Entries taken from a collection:
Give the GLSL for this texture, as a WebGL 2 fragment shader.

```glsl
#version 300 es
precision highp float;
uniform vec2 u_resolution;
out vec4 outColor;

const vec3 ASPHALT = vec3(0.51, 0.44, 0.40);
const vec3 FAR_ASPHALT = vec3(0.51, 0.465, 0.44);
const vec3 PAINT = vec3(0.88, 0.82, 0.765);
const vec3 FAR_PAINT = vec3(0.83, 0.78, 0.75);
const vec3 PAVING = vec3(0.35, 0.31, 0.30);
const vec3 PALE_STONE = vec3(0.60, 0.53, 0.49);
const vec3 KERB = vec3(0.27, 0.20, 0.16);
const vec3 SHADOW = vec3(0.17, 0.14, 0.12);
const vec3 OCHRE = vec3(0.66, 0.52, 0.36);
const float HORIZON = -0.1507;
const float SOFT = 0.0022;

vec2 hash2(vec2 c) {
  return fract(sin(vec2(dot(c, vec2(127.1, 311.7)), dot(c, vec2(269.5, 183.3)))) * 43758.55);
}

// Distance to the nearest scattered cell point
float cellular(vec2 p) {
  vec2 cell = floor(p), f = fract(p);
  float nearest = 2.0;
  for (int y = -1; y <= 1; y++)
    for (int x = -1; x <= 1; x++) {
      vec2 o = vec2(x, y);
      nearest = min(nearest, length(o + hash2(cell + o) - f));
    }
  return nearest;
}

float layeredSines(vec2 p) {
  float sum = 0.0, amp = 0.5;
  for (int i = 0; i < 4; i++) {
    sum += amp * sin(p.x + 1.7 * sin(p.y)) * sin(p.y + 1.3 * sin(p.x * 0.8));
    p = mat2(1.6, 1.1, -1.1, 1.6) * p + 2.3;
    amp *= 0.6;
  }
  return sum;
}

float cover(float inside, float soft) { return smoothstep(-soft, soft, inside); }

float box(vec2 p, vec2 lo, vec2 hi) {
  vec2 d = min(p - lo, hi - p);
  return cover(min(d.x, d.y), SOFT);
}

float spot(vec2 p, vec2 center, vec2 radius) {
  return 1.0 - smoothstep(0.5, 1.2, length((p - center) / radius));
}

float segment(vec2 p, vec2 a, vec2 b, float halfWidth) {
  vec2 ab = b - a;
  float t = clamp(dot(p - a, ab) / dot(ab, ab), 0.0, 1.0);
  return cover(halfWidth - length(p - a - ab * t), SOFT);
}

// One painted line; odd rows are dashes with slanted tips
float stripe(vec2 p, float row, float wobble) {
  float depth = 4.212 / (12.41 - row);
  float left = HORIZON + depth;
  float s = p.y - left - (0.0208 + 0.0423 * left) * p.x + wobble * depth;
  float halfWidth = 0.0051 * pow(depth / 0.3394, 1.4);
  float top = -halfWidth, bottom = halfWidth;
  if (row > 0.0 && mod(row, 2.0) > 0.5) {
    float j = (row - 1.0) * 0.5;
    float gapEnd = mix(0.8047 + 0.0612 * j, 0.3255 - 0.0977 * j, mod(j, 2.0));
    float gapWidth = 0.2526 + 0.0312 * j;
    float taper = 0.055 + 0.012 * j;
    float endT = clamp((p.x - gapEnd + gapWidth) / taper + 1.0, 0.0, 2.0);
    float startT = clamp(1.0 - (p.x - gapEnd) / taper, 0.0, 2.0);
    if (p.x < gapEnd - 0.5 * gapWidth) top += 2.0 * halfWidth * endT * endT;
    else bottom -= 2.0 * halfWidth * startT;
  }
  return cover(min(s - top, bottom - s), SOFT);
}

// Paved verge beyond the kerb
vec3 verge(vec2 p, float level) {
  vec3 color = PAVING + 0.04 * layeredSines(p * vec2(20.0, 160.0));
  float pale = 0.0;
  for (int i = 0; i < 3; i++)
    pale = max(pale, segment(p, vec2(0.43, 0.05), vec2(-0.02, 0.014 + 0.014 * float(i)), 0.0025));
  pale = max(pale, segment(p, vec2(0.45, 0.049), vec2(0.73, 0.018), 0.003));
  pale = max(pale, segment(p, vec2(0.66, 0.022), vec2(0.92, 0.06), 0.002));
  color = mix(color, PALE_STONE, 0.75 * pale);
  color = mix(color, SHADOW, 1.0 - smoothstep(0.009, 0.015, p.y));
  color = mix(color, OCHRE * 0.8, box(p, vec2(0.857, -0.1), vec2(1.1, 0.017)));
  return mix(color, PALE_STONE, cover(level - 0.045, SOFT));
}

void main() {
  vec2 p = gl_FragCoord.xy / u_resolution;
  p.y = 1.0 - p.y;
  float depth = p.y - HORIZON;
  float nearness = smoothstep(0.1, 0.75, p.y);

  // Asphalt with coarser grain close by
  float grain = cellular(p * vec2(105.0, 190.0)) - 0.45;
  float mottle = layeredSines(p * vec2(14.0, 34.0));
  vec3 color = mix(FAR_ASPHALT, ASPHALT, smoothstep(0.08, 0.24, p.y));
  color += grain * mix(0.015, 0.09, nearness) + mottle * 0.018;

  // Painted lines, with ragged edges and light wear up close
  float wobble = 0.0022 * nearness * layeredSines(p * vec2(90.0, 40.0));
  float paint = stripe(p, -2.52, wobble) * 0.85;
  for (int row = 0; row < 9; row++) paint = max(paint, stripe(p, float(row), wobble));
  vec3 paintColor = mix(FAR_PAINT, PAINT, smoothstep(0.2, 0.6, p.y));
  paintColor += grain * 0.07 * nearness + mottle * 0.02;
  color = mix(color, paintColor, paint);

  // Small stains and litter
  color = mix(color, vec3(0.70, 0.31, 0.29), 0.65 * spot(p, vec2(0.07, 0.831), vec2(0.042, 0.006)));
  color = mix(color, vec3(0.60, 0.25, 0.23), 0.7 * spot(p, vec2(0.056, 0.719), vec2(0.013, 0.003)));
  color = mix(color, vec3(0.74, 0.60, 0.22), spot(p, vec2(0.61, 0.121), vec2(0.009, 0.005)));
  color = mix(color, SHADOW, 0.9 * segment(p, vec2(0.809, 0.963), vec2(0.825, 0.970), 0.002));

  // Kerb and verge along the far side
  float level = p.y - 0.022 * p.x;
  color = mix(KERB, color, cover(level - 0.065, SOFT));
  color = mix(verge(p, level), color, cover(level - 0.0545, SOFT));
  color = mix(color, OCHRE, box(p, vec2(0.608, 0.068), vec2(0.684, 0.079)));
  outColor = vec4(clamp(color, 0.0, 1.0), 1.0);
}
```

TASK
Count how many lines in the data contain the word "smoothstep". Reply with that number only.

WORKED SOLUTION
6